9 comments on “The Narcissism and Idealism of Millennials”
The “resume-padding” is an interesting comment. Maybe in job interviews potential gen-y employers should inquire about how well someone performed community service as opposed to the fact that they simply checked it off the list.
I feel that a year-long community service effort could be easily be scored as a “good thing” without even digging into what the person actually accomplished.
yupfin.com gen-y’s financial plan
I have a hard time believing that were are less empathetic than previous generations. Wouldn’t the fact that we are more civic-minded and “worldy” show that we actually care about our communities? And in order to care about your community wouldn’t you have to try to understand those who make up your community? It seems kind of contradictory to me.
Also, by bringing up the internet in relation to our narcissism, are you referring to social media such as MySpace and Facebook?
Stay selfish to stay relevant is as old as humanity. Magnanimity is often selfishness lowlighted. If charity were to be absolute and remains out of sight of promotional limelight, most of the institutional charities would have been focusing inwards to their insiders, tribe or countrymen than to the big wide world out there. But it has always been the yoke of the incumbent generation (earlier it was X, now Y) to bear the brunt of narcissistic label pasted by the previous generations, even as no generation had delivered up on pure-play charity.
Generalizing about generations is a weak way of analyzing trends. Instead, just get right in there and look at the trend itself, over time, without creating artificial temporal boundaries. Is narcissism increasing? Are motivations changing? Let’s apply Occam’s Razor and see that “generations” are not very useful as categories.
Also, Douthat mis-uses the term “solipsism.” Yes, I see that some definitions include “extreme egocentrism,” but given that we have terms like narcissism and egocentrism, perhaps we should set this term aside for cases where there may be some actual absence of a theory of mind – e.g., babies are actually solipsistic in that they don’t grasp that there are other minds.

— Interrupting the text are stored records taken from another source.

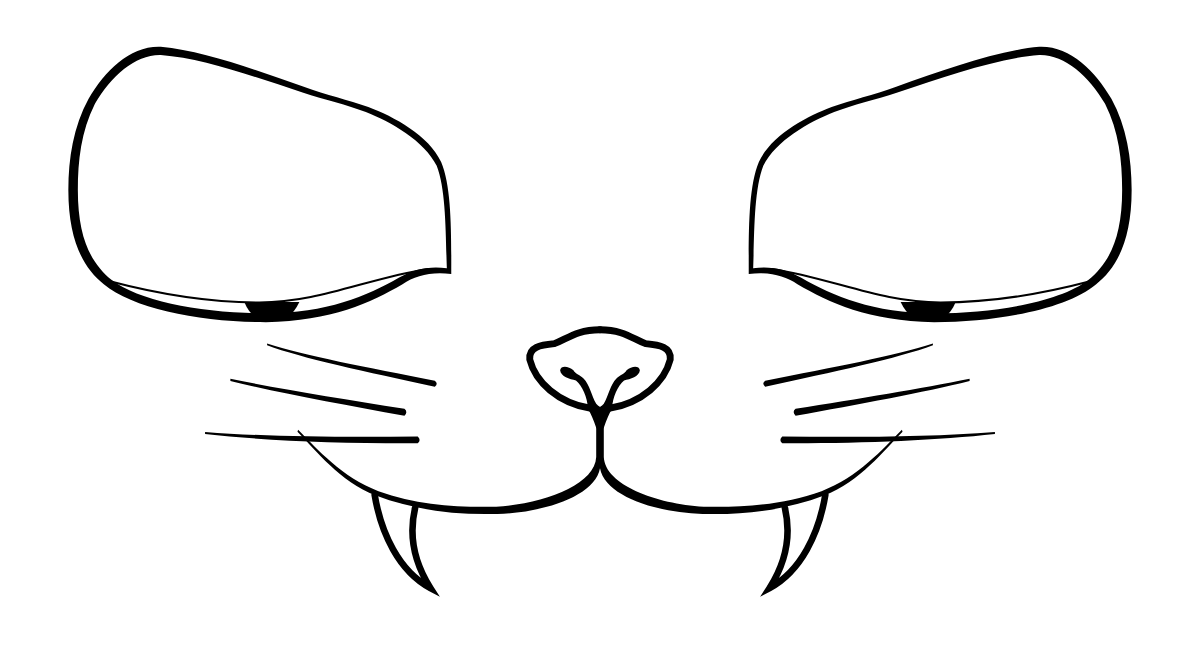
<!DOCTYPE html>
<html lang="en">
<head>
<meta charset="utf-8">
<title>Sleepy cat face</title>
<style>
:root { --ink: #000; --paper: #fff; }
html, body { margin: 0; background: var(--paper); overflow: hidden; }
.face { display: block; width: 1200px; height: 659px; }
.solid { fill: var(--ink); fill-rule: evenodd; }
.line { fill: none; stroke: var(--ink); stroke-linecap: round; stroke-linejoin: round; }
.lid { stroke-width: 1.6; }
.bold { stroke-width: 5.4; }
.fang { stroke-width: 5.2; stroke-linejoin: miter; }
</style>
</head>
<body>
<svg class="face" viewBox="0 0 948 520.6" role="img" aria-label="Line drawing of a cat face with half-closed eyes, whiskers and two fangs">
  <defs>
    <g id="half-face">
      <g id="eye">
        <path class="solid" d="M356.5 216.500C356.500 185 357 148 348.500 128C339 107 311 92 291 84.500C275 79 258 75 240 68.500C200 54.500 160 40 127 37C103 36 83 56 70 78C58 100 54 125 54 150C54 190 66 212 82 224.500C105 244 160 254.500 210 254.500C262 253.500 293 239 318 224.500C328 218 340 214.500 356.500 216.500ZM353 212C352 185 352.500 150 345 131C335 111 309 96.500 289 88.500C274 82.500 257 79 239 73C199 60 160 46 127 43.500C107 43 88 60 75 82C64 104 61.500 127 61.500 150C61.500 188 72 208 88 221C110 238 160 247.500 210 247.500C258 247.500 290 234 315 219.500C327 212.500 340 210 353 212Z"/>
        <path class="line lid" d="M86 222C120 231 160 239 205 239C252 239 290 220 338 212.500"/>
        <path class="solid" d="M193 238.500H236.500Q233 246 227 251H202Q196 246 193 238.500Z"/>
      </g>
      <g id="whiskers" class="solid">
        <path d="M211 271.300C240 281 290 290 343.500 300.700Q346.500 303 343.500 305.500C290 294 238 283 211 272.800Z"/>
        <path d="M182 299.200C220 307 270 315 319.500 323Q322.500 325.500 319.500 328.500C270 319.500 218 310 182 301Z"/>
        <path d="M162 341.200C210 345 270 345.500 330 344.800Q333 347.500 330 350.200C270 350.500 208 348 162 342.900Z"/>
      </g>
      <path id="fang" class="line fang" d="M296 391C301 421 315 451 340 464.500C327 444 323 422 328 401"/>
      <g id="mouth">
        <path class="solid" d="M235.500 339.500C251 355 270 377 299 388C330 399 362 401 392 400.300C430 398 470 383 471 361V325H474V370C470 392 430 405 393 406C360 407 327 403 297 391.500C268 380 250 356 235 341Z"/>
      </g>
      <g id="nose">
        <path class="line bold" d="M474 260.500C456 260.500 449 267 438 271.500C427 272.500 417.500 274 418.500 284C423 302 441 318 466 322.500"/>
        <path class="solid" d="M442.500 292.500C443 288.500 449 289 453 292.500C455 296 458 296 461 299C466 304 467 312 471 319Q474 322 475 322V343L471 338Q468 329 464.500 323C464 313 460 305 455 300.500C450 299.500 443 297.500 442.500 292.500Z"/>
      </g>
    </g>
  </defs>
  <use href="#half-face"/>
  <use href="#half-face" transform="translate(948 0) scale(-1 1)"/>
</svg>
</body>
</html>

Uh oh… looks like you pissed off some narcissistic, ego-centric know-it-alls.
The narcissism has been indirectly encouraged by the previous generation who raised us and created the culture we live in. Who is it that requires community service to get into school? It’s not millenials. No one even used Twitter really and then all the stupid news stations and talk shows started talking about it, whose in charge of that? Not millenials. Who puts Kim Kardashian on TV? This is a top down thing, not bottom up.
In the specific case of Kim Kardashian, it’s definitely “bottom-up.”
I apologise. It was just too easy.
Slightly more seriously, the civic-minded narcissism (or narcissistic civic-mindedness) of Millenials might have a pleasing if unintended consequence: making people realise that charity isn’t about giving to others.
In reply to DaveJ:
Douthat doesn’t misuse ‘solipsism’. Especially from his traditionalist Christian conservative viewpoint, worldviews that are essentially narcissistic or self-centered are indeed necessarily rooted in a metaphysical solipsism.
Also, I think Ross is right on, especially the part about abstraction replacing real commitment. Abstract commitment is an example of people liking the idea of something, as in the case of liking the idea of being a humanitarian, egalitarian, what-have-you person. Unfortunately real commitment would too often interfere with concerns that are at bottom about their own comfort and preference and “free choice”.